Measuring Decision and Experienced Utility

Paper Session

Sunday, Jan. 8, 2017 1:00 PM – 3:00 PM

Hyatt Regency Chicago, Michigan 2
Hosted By: American Economic Association
  • Chair: Betsey Stevenson, University of Michigan

Beyond the “One Measure Fits All” Hypothesis: Does Everyone Seek to Maximize the Same Thing?

Kristen Cooper
Gordon College
Daniel J. Benjamin
University of Southern California
Ori Heffetz
Cornell University
Miles Kimball
University of Colorado Boulder


One of the central questions in the social sciences is how different people are in their desires. This question becomes especially important for policy as it pertains to the way people prioritize fundamental aspects of well-being such as happiness, sense of purpose, social status, material comfort, and well-being of family and friends. In this paper, we study the tradeoffs people are willing to make between various aspects of well-being in a new stated-preference web survey. Using a novel econometric model of preferences over fundamental aspects of well-being, we (a) estimate by maximum likelihood a random effect variance for individual preferences and (b) study differences between and within demographic subgroups. We discuss issues such as aggregating preferences and interpersonal utility comparison in light of our results. Our results also shed light on the trade-off between survey length and aspect comprehensiveness that researchers face in designing subjective well-being surveys.

The Sad Truth About Happiness Scales

Timothy N. Bond
Purdue University
Kevin Lang
Boston University


Happiness research typically assumes happiness can be cardinalized to be distributed normally in each group studied. We show that under this assumption, we can never rank groups by average happiness. The CDFs will (almost) always cross when estimated using large samples. Moreover, there is always a cardinalization in the log-normal family that reverses the result. We summarize an extensive online appendix: many surprising results in this literature can be reversed by assuming a moderately left-skewed lognormal distribution; we can reject the joint assumption of a normal distribution and a common reporting function for the disabled and non-disabled.

Do the Less Educated Report Higher Life Satisfaction?: Response Scales, Focal Values, and Mis-Measurement of Subjective Well-Being

Chris Barrington-Leigh
McGill University
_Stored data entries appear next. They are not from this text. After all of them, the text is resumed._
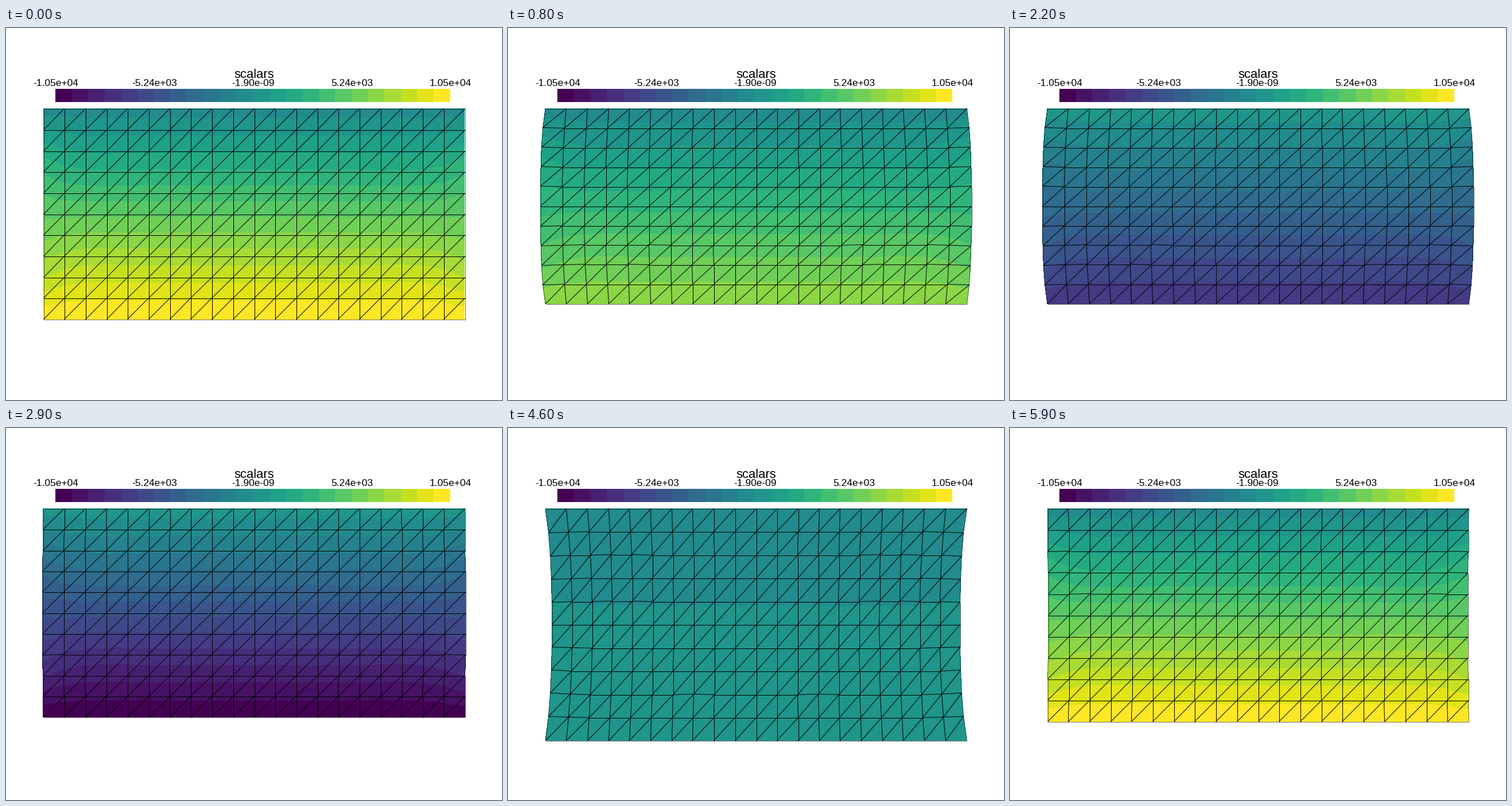
A matplotlib script for the animation above (6 s loop, 864 by 648 pixels).

```python
import numpy as np
import matplotlib.pyplot as plt
from matplotlib.animation import FuncAnimation
from matplotlib.collections import LineCollection
from matplotlib.patches import Rectangle

W, H, DPI = 864, 648, 100
FRAMES, INTERVAL = 60, 100
COLS, ROWS, CELL = 20, 10, 36.7
LEFT, TOP = 65.0, 140.65
STROKE = 0.1 * ROWS * CELL      # amplitude of the moving bottom edge
PEAK, DRAG, BANDS = 10480, 480, 24

px = 72 / DPI
colors = plt.get_cmap("viridis")(np.linspace(0, 1, BANDS))
levels = np.linspace(-PEAK, PEAK, BANDS + 1)

fig = plt.figure(figsize=(W / DPI, H / DPI), dpi=DPI, facecolor="white")
ax = fig.add_axes([0, 0, 1, 1])
ax.set_xlim(0, W)
ax.set_ylim(H, 0)
ax.axis("off")


def label(x, y, text, size):
    ax.text(x, y, text, size=size * px, family="Liberation Sans",
            ha="center", va="baseline", color="black")


# Scalar bar
BAR_X, BAR_Y, BAR_W, BAR_H = 86, 106, 688, 23
for i, color in enumerate(colors):
    ax.add_patch(Rectangle((BAR_X + i * BAR_W / BANDS, BAR_Y), BAR_W / BANDS,
                           BAR_H, facecolor=color, edgecolor="none", lw=0))
label(432, 87, "scalars", 22)
ticks = ["-1.05e+04", "-5.24e+03", "-1.90e-09", "5.24e+03", "1.05e+04"]
for i, tick in enumerate(ticks):
    label(BAR_X + 0.5 + i * BAR_W / 4, 101.3, tick, 17.4)

# Mesh topology: every cell is split from bottom left to top right
index = np.arange((ROWS + 1) * (COLS + 1)).reshape(ROWS + 1, COLS + 1)
tl, tr = index[:-1, :-1].ravel(), index[:-1, 1:].ravel()
bl, br = index[1:, :-1].ravel(), index[1:, 1:].ravel()
triangles = np.vstack([np.c_[tl, tr, bl], np.c_[tr, br, bl]])


def pairs(a, b):
    return np.c_[a.ravel(), b.ravel()]


inner = np.vstack([
    pairs(index[1:-1, :-1], index[1:-1, 1:]),
    pairs(index[:-1, 1:-1], index[1:, 1:-1]),
    np.c_[bl, tr],
])
border = np.vstack([
    pairs(index[[0, -1], :-1], index[[0, -1], 1:]),
    pairs(index[:-1, [0, -1]], index[1:, [0, -1]]),
])

# Rest shape and the two deformation modes
col, row = np.meshgrid(np.arange(COLS + 1), np.arange(ROWS + 1))
depth = (row / ROWS).ravel()
side = (col / (COLS / 2) - 1).ravel()
edge = (1 - np.abs(side)) * COLS / 2 * CELL     # distance to the free side
rest_x = LEFT + col.ravel() * CELL

fade = np.exp(-edge / 45) * np.cos(edge / 45)
wave = np.sin(2 * np.pi * depth)
stretch = (depth + (0.06 * fade - 0.012) * wave
           + 0.0065 * np.sin(np.pi * depth))
power = 2 + 1.1 * np.exp(-edge / 30)
bulge = (0.31 * np.sign(side) * np.abs(side) ** 1.45
         * (1 - np.abs(2 * depth - 1) ** power))


def add_lines(points, edges, alpha):
    ax.add_collection(LineCollection(points[edges], colors="black", alpha=alpha,
                                     linewidths=px, zorder=3), autolim=False)


def draw(frame):
    for item in list(ax.collections):
        item.remove()
    angle = 2 * np.pi * frame / FRAMES
    shift = -STROKE * np.sin(angle)
    rate = round(np.cos(angle), 9)

    x = rest_x - shift * bulge
    y = TOP + depth * ROWS * CELL + shift * stretch
    value = rate * (PEAK + DRAG) * stretch - DRAG * np.sign(rate)
    value = np.clip(value + 1, -PEAK + 1, PEAK - 1)

    ax.tricontourf(x, y, triangles, value, levels=levels, colors=colors)
    # Lines run between pixel centres to stay crisp
    centres = np.floor(np.c_[x, y] + 1e-6) + 0.5
    add_lines(centres, border, 0.55)
    add_lines(centres, inner, 1)
    ax.set_xlim(0, W)
    ax.set_ylim(H, 0)
    return ax.collections


anim = FuncAnimation(fig, draw, frames=FRAMES, interval=INTERVAL,
                     repeat=True, repeat_delay=0, blit=False)
plt.show()
```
An enormous “happiness” literature in economics and psychology makes use of Likert-like scales in assessing survey respondents' cognitive evaluations of their lives, overall. These “life satisfaction” data are now most standardly assessed on an eleven-point (zero to ten) scale, in accordance with recommendations by the OECD, US National Academies, and others. Typically, reduced form models of the subjective, quantitative data treat the integer responses as continuous variables and often even as interpersonally comparable; using ordinal models with weaker assumptions makes little difference in practice. However, I have noticed that the distribution of responses exhibits certain enhancements at focal values, in particular at 0, 5, and 10 on the eleven-point scale, and at integers on scales which allow for non-integer responses. I investigate the nature of these enhancements, showing that they are a result of different degrees of numeracy among the respondents, as though those who find it harder to translate a latent well-being assessment into a more refined scale simplify the scale for themselves. I propose and estimate a model to account for this behavior. I quantify the bias it introduces, showing that, as a result, it is possible for average life satisfaction scores to decrease with increasing education.
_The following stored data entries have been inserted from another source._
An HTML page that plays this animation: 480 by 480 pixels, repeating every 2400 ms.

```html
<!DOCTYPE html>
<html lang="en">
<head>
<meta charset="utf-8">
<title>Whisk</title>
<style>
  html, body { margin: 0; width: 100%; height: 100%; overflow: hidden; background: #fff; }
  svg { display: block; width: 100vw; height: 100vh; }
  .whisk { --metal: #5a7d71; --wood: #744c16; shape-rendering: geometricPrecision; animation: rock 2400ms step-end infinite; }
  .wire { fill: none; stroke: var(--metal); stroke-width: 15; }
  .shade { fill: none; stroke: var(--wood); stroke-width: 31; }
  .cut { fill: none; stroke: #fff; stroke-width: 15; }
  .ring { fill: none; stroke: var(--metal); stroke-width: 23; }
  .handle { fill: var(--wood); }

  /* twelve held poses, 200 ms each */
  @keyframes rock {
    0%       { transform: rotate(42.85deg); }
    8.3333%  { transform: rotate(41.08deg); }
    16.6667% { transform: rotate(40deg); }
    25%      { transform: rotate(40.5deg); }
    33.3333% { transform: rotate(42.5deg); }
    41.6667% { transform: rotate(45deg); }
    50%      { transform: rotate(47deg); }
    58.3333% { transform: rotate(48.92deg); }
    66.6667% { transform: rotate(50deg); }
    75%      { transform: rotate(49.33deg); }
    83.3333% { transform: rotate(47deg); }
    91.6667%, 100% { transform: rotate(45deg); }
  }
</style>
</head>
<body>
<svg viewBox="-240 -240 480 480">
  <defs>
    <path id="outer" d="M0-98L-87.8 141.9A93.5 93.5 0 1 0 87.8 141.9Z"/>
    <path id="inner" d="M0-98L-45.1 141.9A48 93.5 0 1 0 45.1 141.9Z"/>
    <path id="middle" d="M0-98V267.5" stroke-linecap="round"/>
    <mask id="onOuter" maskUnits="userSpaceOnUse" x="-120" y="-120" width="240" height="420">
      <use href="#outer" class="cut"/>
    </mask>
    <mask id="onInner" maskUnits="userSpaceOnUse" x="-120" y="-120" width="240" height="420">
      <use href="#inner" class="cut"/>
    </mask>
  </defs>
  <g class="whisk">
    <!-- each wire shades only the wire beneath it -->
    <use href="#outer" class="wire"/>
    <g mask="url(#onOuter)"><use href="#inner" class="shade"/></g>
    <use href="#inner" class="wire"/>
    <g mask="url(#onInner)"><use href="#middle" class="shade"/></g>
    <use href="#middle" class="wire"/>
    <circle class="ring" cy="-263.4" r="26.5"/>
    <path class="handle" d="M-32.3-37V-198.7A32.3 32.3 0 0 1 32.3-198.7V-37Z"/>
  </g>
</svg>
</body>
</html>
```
Models of Affective Decision-Making: How Do Feelings Predict Choice?

Jan-Emmanuel De Neve
University of Oxford
Caroline Charpentier
University College London
Tali Sharot
University College London


Intuitively, how you feel about potential outcomes will determine your<br /><br /><br />
decisions. Indeed, an implicit assumption in one of the most<br /><br /><br />
influential theories in psychology, prospect theory, is that feelings<br /><br /><br />
govern choice. Surprisingly, however, very little is known about the<br /><br /><br />
rules by which feelings are transformed into decisions. Here, we<br /><br /><br />
specified a computational model that used feelings to predict<br /><br /><br />
choices. We found that this model predicted choice better than<br /><br /><br />
existing value-based models, showing a unique contribution of feelings<br /><br /><br />
to decisions, over and above value. Similar to the value function in<br /><br /><br />
prospect theory, our feeling function showed diminished sensitivity to<br /><br /><br />
outcomes as value increased. However, loss aversion in choice was<br /><br /><br />
explained by an asymmetry in how feelings about losses and gains were<br /><br /><br />
weighed when making a decision, not by an asymmetry in the feelings<br /><br /><br />
themselves. The results provide new insights into how feelings are<br /><br /><br />
utilized to reach a decision.
Justin Wolfers
University of Michigan
Daniel Sacks
Indiana University
Kevin Lang
Boston University, NBER and IZA
Alex Rees-Jones
University of Pennsylvania
JEL Classifications
  • D0 - General
  • I3 - Welfare, Well-Being, and Poverty